[Opening Source information section]

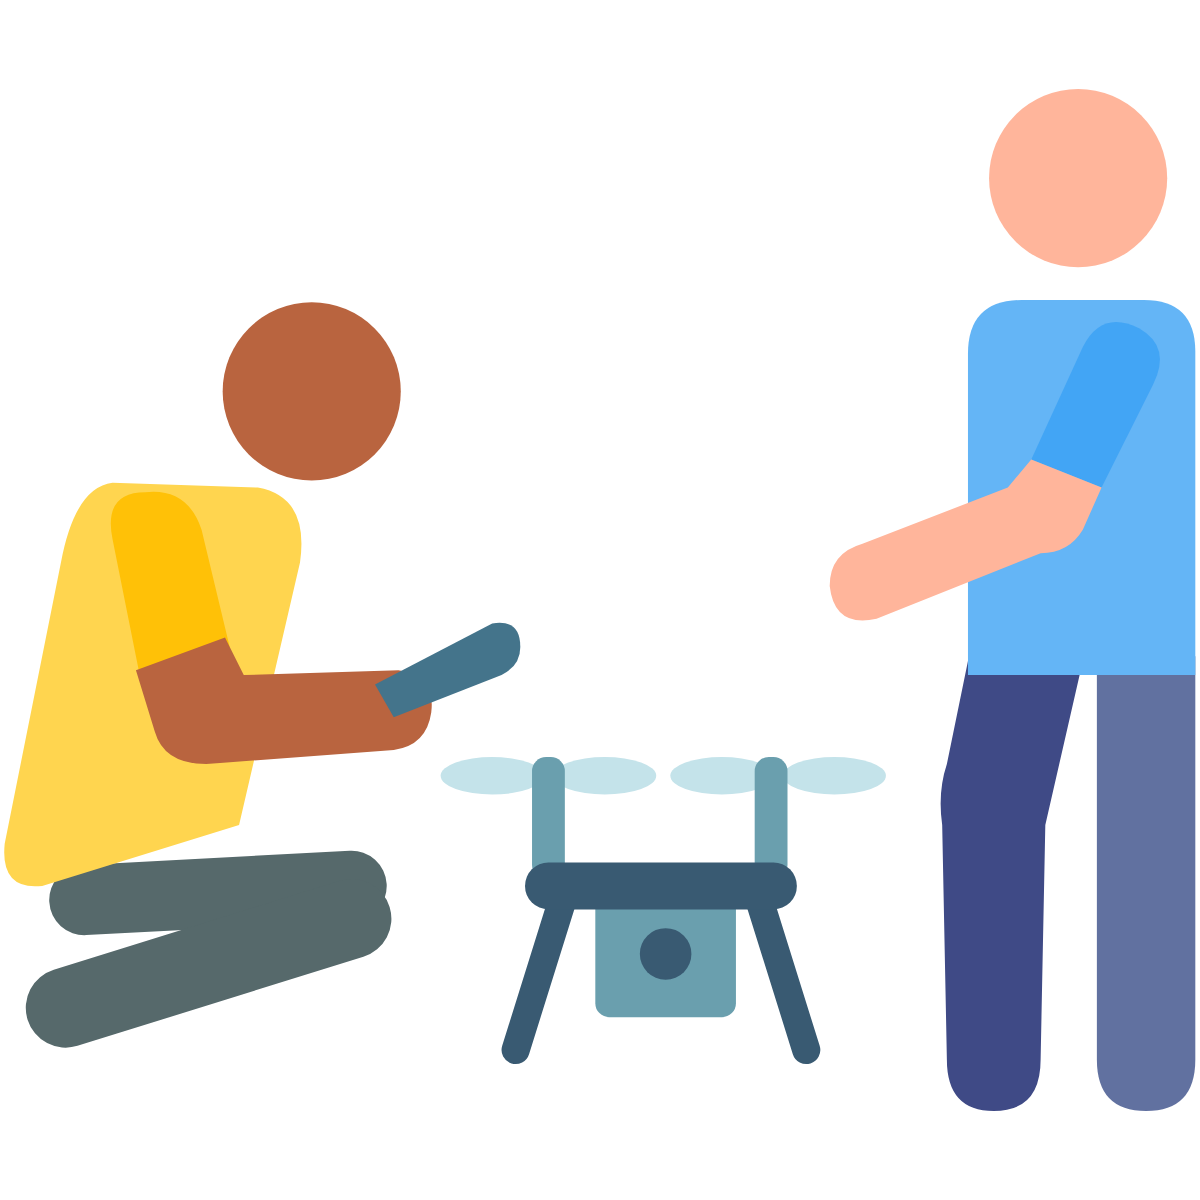
<!DOCTYPE html>
<html lang="en">
<head>
<meta charset="utf-8">
<title>Drone Flying Lesson</title>
<link rel="stylesheet" href="https://fonts.googleapis.com/css2?family=Inter&display=swap">
<style>
  :root {
    --bg: #ffffff;
    --pilot-skin: #b9643f;
    --pilot-shirt: #ffd54f;
    --pilot-sleeve: #ffc107;
    --pilot-pants: #56696b;
    --remote: #44748b;
    --friend-skin: #ffb59b;
    --friend-shirt: #64b5f6;
    --friend-sleeve: #42a5f5;
    --friend-leg-front: #3f4a86;
    --friend-leg-back: #6171a0;
    --drone-frame: #395a72;
    --drone-part: #6a9fae;
    --drone-prop: #c4e3ea;
  }
  html, body {
    margin: 0;
    padding: 0;
    width: 1200px;
    height: 1200px;
    overflow: hidden;
    background: var(--bg);
    font-family: "Inter", sans-serif;
  }
  .scene { display: block; width: 1200px; height: 1200px; }
</style>
</head>
<body>
<svg class="scene" viewBox="0 0 512 512" xmlns="http://www.w3.org/2000/svg" role="img" aria-label="A kneeling person flies a drone with a remote while a friend watches">
  <defs>
    <ellipse id="propeller" rx="22" ry="8" fill="var(--drone-prop)"/>
  </defs>

  <g class="pilot">
    <g class="pilot-legs" stroke="var(--pilot-pants)" stroke-linecap="round" fill="none">
      <path d="M36 384 L150 378" stroke-width="30"/>
      <path d="M150 392 L28 430" stroke-width="34"/>
    </g>
    <path d="M48 206 L110 208 Q132 212 128 240 L102 352 L18 378 Q0 380 2 360 L26 240 Q32 208 48 206 Z" fill="var(--pilot-shirt)"/>
    <path d="M48 230 Q44 210 62 210 Q80 208 86 226 L98 276 L60 290 Z" fill="var(--pilot-sleeve)"/>
    <path d="M58 286 L96 272 L104 288 L170 286 Q186 288 184 304 Q182 318 168 320 L88 326 Q70 326 66 312 Z" fill="var(--pilot-skin)"/>
    <path d="M160 292 L210 266 Q222 264 222 276 Q222 284 214 288 L168 306 Z" fill="var(--remote)"/>
    <circle cx="133" cy="167" r="38" fill="var(--pilot-skin)"/>
  </g>

  <g class="drone">
    <use href="#propeller" x="210" y="331"/>
    <use href="#propeller" x="258" y="331"/>
    <use href="#propeller" x="308" y="331"/>
    <use href="#propeller" x="356" y="331"/>
    <rect x="227" y="323" width="14" height="52" rx="6" fill="var(--drone-part)"/>
    <rect x="322" y="323" width="14" height="52" rx="6" fill="var(--drone-part)"/>
    <rect x="254" y="380" width="60" height="54" rx="6" fill="var(--drone-part)"/>
    <circle cx="284" cy="407" r="11" fill="var(--drone-frame)"/>
    <path d="M240 384 L220 448 M324 384 L344 448" stroke="var(--drone-frame)" stroke-width="12" stroke-linecap="round" fill="none"/>
    <rect x="224" y="368" width="116" height="20" rx="10" fill="var(--drone-frame)"/>
  </g>

  <g class="friend">
    <path d="M468 280 L510 280 L510 452 Q510 474 489 474 Q468 474 468 452 Z" fill="var(--friend-leg-back)"/>
    <path d="M413 282 L462 282 L446 352 L444 452 Q444 474 424 474 Q404 474 404 452 L402 352 Q400 338 404 326 Z" fill="var(--friend-leg-front)"/>
    <path d="M436 128 L488 128 Q510 128 510 150 L510 288 L413 288 L413 151 Q413 128 436 128 Z" fill="var(--friend-shirt)"/>
    <path d="M462 148 Q470 132 486 140 Q500 148 492 164 L470 208 L440 196 Z" fill="var(--friend-sleeve)"/>
    <path d="M440 196 L470 208 L462 226 Q456 236 444 236 L374 264 Q356 268 354 250 Q354 236 368 232 L430 208 Z" fill="var(--friend-skin)"/>
    <circle cx="460" cy="76" r="38" fill="var(--friend-skin)"/>
  </g>
</svg>
</body>
</html>
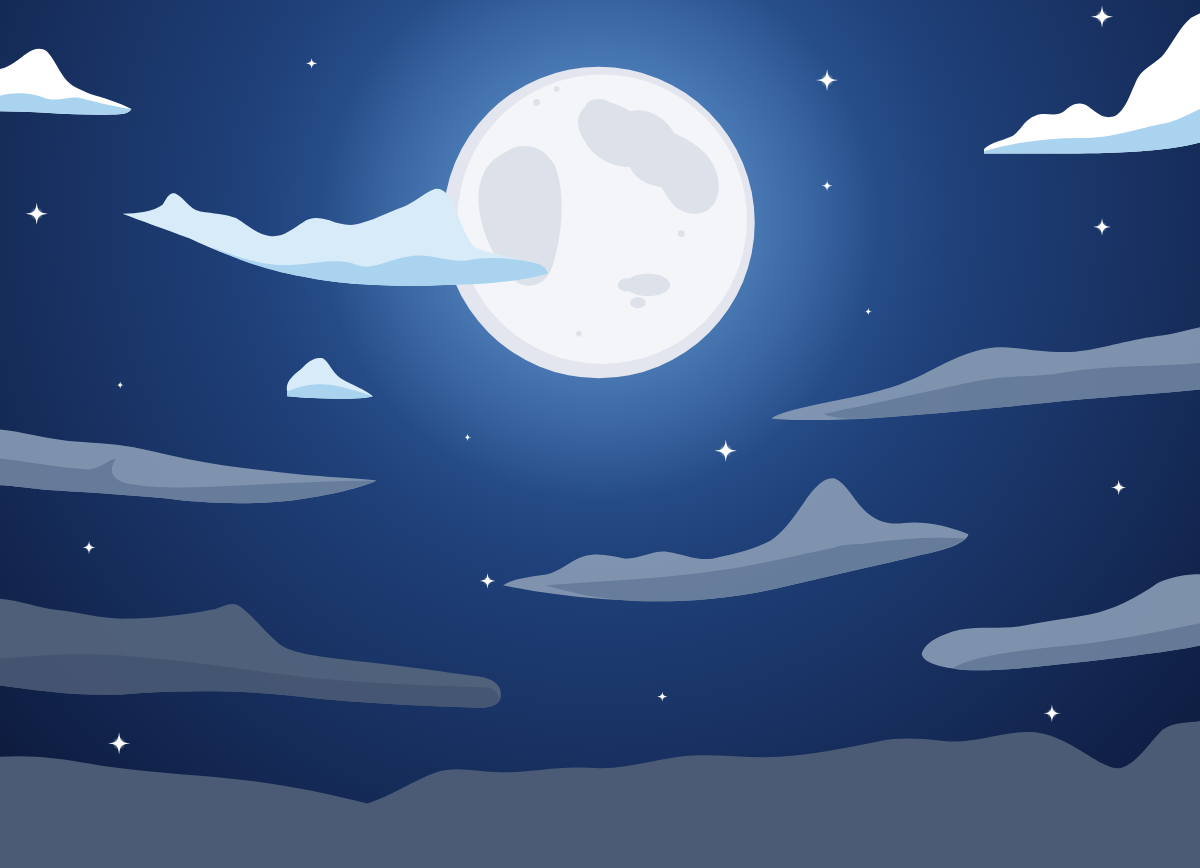
<!DOCTYPE html>
<html lang="en">
<head>
<meta charset="utf-8">
<title>Moonlit Night Sky</title>
<style>
  :root {
    --sky-center: #3f78bb;
    --sky-mid: #1f4079;
    --sky-edge: #0e1c40;
    --moon-face: #f4f5f8;
    --moon-rim: #e3e6ee;
    --moon-maria: #dde1ea;
    --cloud-white: #ffffff;
    --cloud-ice: #d7ebf8;
    --cloud-blue: #a9d3ef;
    --haze-light: #8a9db6;
    --haze-shade: #6f84a0;
    --haze-deep: #56667f;
    --haze-deeper: #4a5a75;
    --ridge: #4b5b75;
    --star: #ffffff;
  }
  html, body {
    margin: 0;
    padding: 0;
    overflow: hidden;
    background: var(--sky-edge);
  }
  .night-canvas {
    display: block;
    width: 1200px;
    height: 868px;
  }
</style>
</head>
<body>
<svg class="night-canvas" viewBox="0 0 1078 780" preserveAspectRatio="none" xmlns="http://www.w3.org/2000/svg" role="img" aria-label="Full moon in a starry night sky with drifting clouds">
  <defs>
    <radialGradient id="sky-gradient" cx="540" cy="190" r="720" gradientUnits="userSpaceOnUse">
      <stop offset="0" stop-color="var(--sky-center)"/>
      <stop offset="0.45" stop-color="var(--sky-mid)"/>
      <stop offset="1" stop-color="var(--sky-edge)"/>
    </radialGradient>
    <radialGradient id="moon-glow" cx="538" cy="200" r="250" gradientUnits="userSpaceOnUse">
      <stop offset="0.5" stop-color="#6a9ad0" stop-opacity="0.45"/>
      <stop offset="1" stop-color="#6a9ad0" stop-opacity="0"/>
    </radialGradient>
    <radialGradient id="star-halo">
      <stop offset="0" stop-color="var(--star)" stop-opacity="0.8"/>
      <stop offset="1" stop-color="var(--star)" stop-opacity="0"/>
    </radialGradient>
    <clipPath id="moon-disc">
      <circle cx="538" cy="200" r="140"/>
    </clipPath>
    <g id="sparkle">
      <circle r="6" fill="url(#star-halo)"/>
      <path d="M0,-10 C1,-2 2,-1 10,0 C2,1 1,2 0,10 C-1,2 -2,1 -10,0 C-2,-1 -1,-2 0,-10 Z" fill="var(--star)"/>
    </g>
  </defs>

  <rect class="sky" width="1078" height="780" fill="url(#sky-gradient)"/>
  <circle class="moon-halo" cx="538" cy="200" r="250" fill="url(#moon-glow)"/>

  <g class="stars">
    <use href="#sparkle" transform="translate(280,57) scale(0.5)"/>
    <use href="#sparkle" transform="translate(743,72) scale(1)"/>
    <use href="#sparkle" transform="translate(990,15) scale(1)"/>
    <use href="#sparkle" transform="translate(33,192) scale(1)"/>
    <use href="#sparkle" transform="translate(990,204) scale(0.8)"/>
    <use href="#sparkle" transform="translate(743,167) scale(0.5)"/>
    <use href="#sparkle" transform="translate(780,280) scale(0.35)"/>
    <use href="#sparkle" transform="translate(108,346) scale(0.35)"/>
    <use href="#sparkle" transform="translate(420,393) scale(0.35)"/>
    <use href="#sparkle" transform="translate(652,405) scale(1)"/>
    <use href="#sparkle" transform="translate(1005,438) scale(0.7)"/>
    <use href="#sparkle" transform="translate(80,492) scale(0.6)"/>
    <use href="#sparkle" transform="translate(438,522) scale(0.7)"/>
    <use href="#sparkle" transform="translate(595,626) scale(0.45)"/>
    <use href="#sparkle" transform="translate(945,641) scale(0.8)"/>
    <use href="#sparkle" transform="translate(107,668) scale(1)"/>
  </g>

  <g class="moon">
    <circle cx="538" cy="200" r="140" fill="var(--moon-rim)"/>
    <circle cx="541" cy="197" r="130" fill="var(--moon-face)"/>
    <g class="moon-maria" clip-path="url(#moon-disc)" fill="var(--moon-maria)">
      <path d="M452,138 C468,126 488,130 498,148 C508,170 506,210 496,240 C490,258 472,262 460,250 C442,232 428,200 430,172 C432,155 440,144 452,138 Z"/>
      <path d="M526,96 C540,86 556,94 566,100 C582,96 598,106 606,120 C620,126 638,136 644,156 C650,176 640,194 622,192 C604,190 600,176 594,168 C580,166 570,160 566,150 C550,150 534,142 526,128 C518,116 516,104 526,96 Z"/>
      <ellipse cx="538" cy="96" rx="12" ry="7"/>
      <ellipse cx="582" cy="256" rx="20" ry="10"/>
      <ellipse cx="563" cy="256" rx="8" ry="6"/>
      <ellipse cx="573" cy="272" rx="7" ry="5"/>
      <circle cx="482" cy="92" r="3"/>
      <circle cx="500" cy="80" r="2.5"/>
      <circle cx="612" cy="210" r="3"/>
      <circle cx="520" cy="300" r="2.5"/>
    </g>
  </g>

  <g class="cloud cloud-top-left">
    <path d="M0,62 C10,60 18,52 24,48 C30,44 36,42 42,46 C48,52 52,62 58,70 C64,78 72,80 80,84 C92,88 108,92 118,98 C116,102 110,103 100,103 C70,104 30,100 0,100 Z" fill="var(--cloud-white)"/>
    <path d="M0,86 C15,82 30,84 40,88 C52,92 62,86 72,88 C88,92 104,96 118,98 C116,102 110,103 100,103 C70,104 30,100 0,100 Z" fill="var(--cloud-blue)"/>
  </g>

  <g class="cloud cloud-top-right">
    <path d="M884,134 C890,128 902,126 910,122 C918,116 920,108 930,104 C940,100 948,106 956,100 C962,94 970,90 978,96 C986,102 992,108 1002,104 C1012,98 1016,82 1022,70 C1028,60 1040,56 1046,48 C1054,38 1060,24 1070,16 L1078,12 L1078,128 C1050,136 1000,138 950,138 C920,138 895,138 884,138 Z" fill="var(--cloud-white)"/>
    <path d="M884,136 C910,128 940,124 970,124 C1000,124 1020,116 1040,112 C1055,110 1065,104 1078,98 L1078,128 C1050,136 1000,138 950,138 C920,138 895,138 884,138 Z" fill="var(--cloud-blue)"/>
  </g>

  <g class="cloud cloud-across-moon">
    <path d="M110,192 C124,192 138,190 146,184 C150,178 152,172 158,174 C166,178 170,188 180,190 C192,192 202,192 212,196 C222,202 230,210 242,212 C254,214 262,206 272,200 C280,194 288,196 296,198 C306,202 316,204 326,200 C340,196 350,190 362,186 C372,182 380,174 390,170 C398,168 404,176 408,186 C414,200 418,212 426,222 C440,228 462,232 480,236 C488,238 492,242 492,246 C470,252 440,256 400,256 C360,258 310,256 280,250 C240,244 200,228 170,214 C148,206 126,198 110,192 Z" fill="var(--cloud-ice)"/>
    <path d="M190,222 C215,232 240,240 265,238 C290,236 305,232 320,238 C335,244 350,232 370,230 C390,228 400,236 420,234 C440,230 460,232 480,236 C488,238 492,242 492,246 C470,252 440,256 400,256 C360,258 310,256 280,250 C240,244 210,232 190,222 Z" fill="var(--cloud-blue)"/>
  </g>

  <g class="cloud cloud-small">
    <path d="M258,352 C256,344 262,338 270,332 C276,326 282,320 290,322 C296,326 298,334 306,340 C316,346 328,350 335,356 C320,360 280,358 258,356 Z" fill="var(--cloud-ice)"/>
    <path d="M258,352 C270,346 285,344 298,346 C310,348 322,352 335,356 C320,360 280,358 258,356 Z" fill="var(--cloud-blue)"/>
  </g>

  <g class="haze" opacity="0.9">
    <g class="haze-right-mid">
      <path d="M693,376 C700,370 730,364 760,358 C790,352 810,346 830,336 C850,326 870,314 896,312 C920,312 940,318 966,316 C990,314 1010,306 1040,302 C1055,300 1068,296 1078,294 L1078,350 C1040,354 1000,356 960,360 C900,366 840,372 780,376 C740,378 710,378 693,376 Z" fill="var(--haze-light)"/>
      <path d="M740,372 C790,362 840,350 880,342 C910,336 930,340 960,334 C1000,328 1040,330 1078,326 L1078,350 C1040,354 1000,356 960,360 C900,366 840,372 780,376 C760,377 750,376 740,372 Z" fill="var(--haze-shade)"/>
    </g>
    <g class="haze-left-mid">
      <path d="M0,386 C20,388 40,394 60,396 C80,398 100,398 120,402 C150,408 170,414 200,418 C230,422 260,426 290,428 C310,430 330,430 338,432 C320,440 290,446 260,450 C220,454 180,452 150,448 C110,444 70,442 40,440 C20,438 8,436 0,436 Z" fill="var(--haze-light)"/>
      <path d="M0,412 C20,414 50,420 80,422 C92,420 96,414 104,412 C100,420 96,428 112,434 C140,440 180,438 220,436 C260,434 300,432 338,432 C320,440 290,446 260,450 C220,454 180,452 150,448 C110,444 70,442 40,440 C20,438 8,436 0,436 Z" fill="var(--haze-shade)"/>
    </g>
    <g class="haze-center">
      <path d="M452,526 C460,520 478,518 492,516 C505,512 512,504 524,500 C538,496 550,500 562,502 C576,502 588,494 600,496 C614,498 626,504 640,502 C660,498 676,494 692,486 C704,478 712,466 722,452 C730,440 740,428 750,430 C760,434 766,448 776,458 C786,468 798,472 812,470 C830,468 850,472 870,480 C868,488 850,494 830,498 C790,508 750,516 710,526 C670,536 620,542 570,540 C520,538 480,532 452,526 Z" fill="var(--haze-light)"/>
      <path d="M490,526 C540,522 600,520 650,512 C690,506 720,498 750,492 C760,488 768,490 780,488 C810,484 840,482 868,484 C856,492 842,496 830,498 C790,508 750,516 710,526 C670,536 620,542 570,540 C540,539 510,532 490,526 Z" fill="var(--haze-shade)"/>
    </g>
    <g class="haze-right-low">
      <path d="M828,588 C830,578 845,570 862,566 C880,562 900,566 920,562 C940,558 960,556 980,552 C1000,548 1020,538 1040,524 C1052,518 1066,516 1078,516 L1078,580 C1050,586 1010,590 980,594 C940,598 900,604 866,602 C845,600 830,596 828,588 Z" fill="var(--haze-light)"/>
      <path d="M856,600 C880,588 920,584 960,580 C1000,576 1040,568 1078,560 L1078,580 C1050,586 1010,590 980,594 C940,598 900,604 866,602 C862,602 858,601 856,600 Z" fill="var(--haze-shade)"/>
    </g>
    <g class="haze-left-low">
      <path d="M0,538 C20,540 34,546 50,548 C70,550 90,556 110,556 C140,556 170,552 190,548 C200,546 206,540 214,544 C226,552 236,566 250,578 C262,588 290,590 320,594 C360,598 400,604 430,608 C444,610 450,616 450,624 C450,632 444,636 430,636 C380,634 320,632 270,626 C220,620 160,620 110,624 C70,626 30,620 0,616 Z" fill="var(--haze-deep)"/>
      <path d="M0,592 C40,588 80,586 120,590 C170,594 220,602 270,608 C320,614 380,616 440,618 C448,622 450,628 446,632 C440,636 434,636 430,636 C380,634 320,632 270,626 C220,620 160,620 110,624 C70,626 30,620 0,616 Z" fill="var(--haze-deeper)"/>
    </g>
  </g>

  <path class="cloud-ridge" d="M0,680 C30,678 60,682 90,688 C130,694 170,696 210,700 C250,704 290,712 330,722 C350,716 370,702 392,694 C410,688 430,694 450,694 C480,694 500,688 530,690 C560,692 580,684 610,680 C640,676 670,682 700,680 C730,678 760,672 790,666 C810,662 830,664 850,666 C880,668 900,656 930,658 C960,662 980,684 1000,690 C1016,694 1030,670 1044,656 C1056,648 1068,650 1078,648 L1078,780 L0,780 Z" fill="var(--ridge)"/>
</svg>
</body>
</html>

[Closing Source information section]

### Required work
Look through the material and copy each line that has "stroke".

### Problem solution
    <g class="pilot-legs" stroke="var(--pilot-pants)" stroke-linecap="round" fill="none">
      <path d="M36 384 L150 378" stroke-width="30"/>
      <path d="M150 392 L28 430" stroke-width="34"/>
    <path d="M240 384 L220 448 M324 384 L344 448" stroke="var(--drone-frame)" stroke-width="12" stroke-linecap="round" fill="none"/>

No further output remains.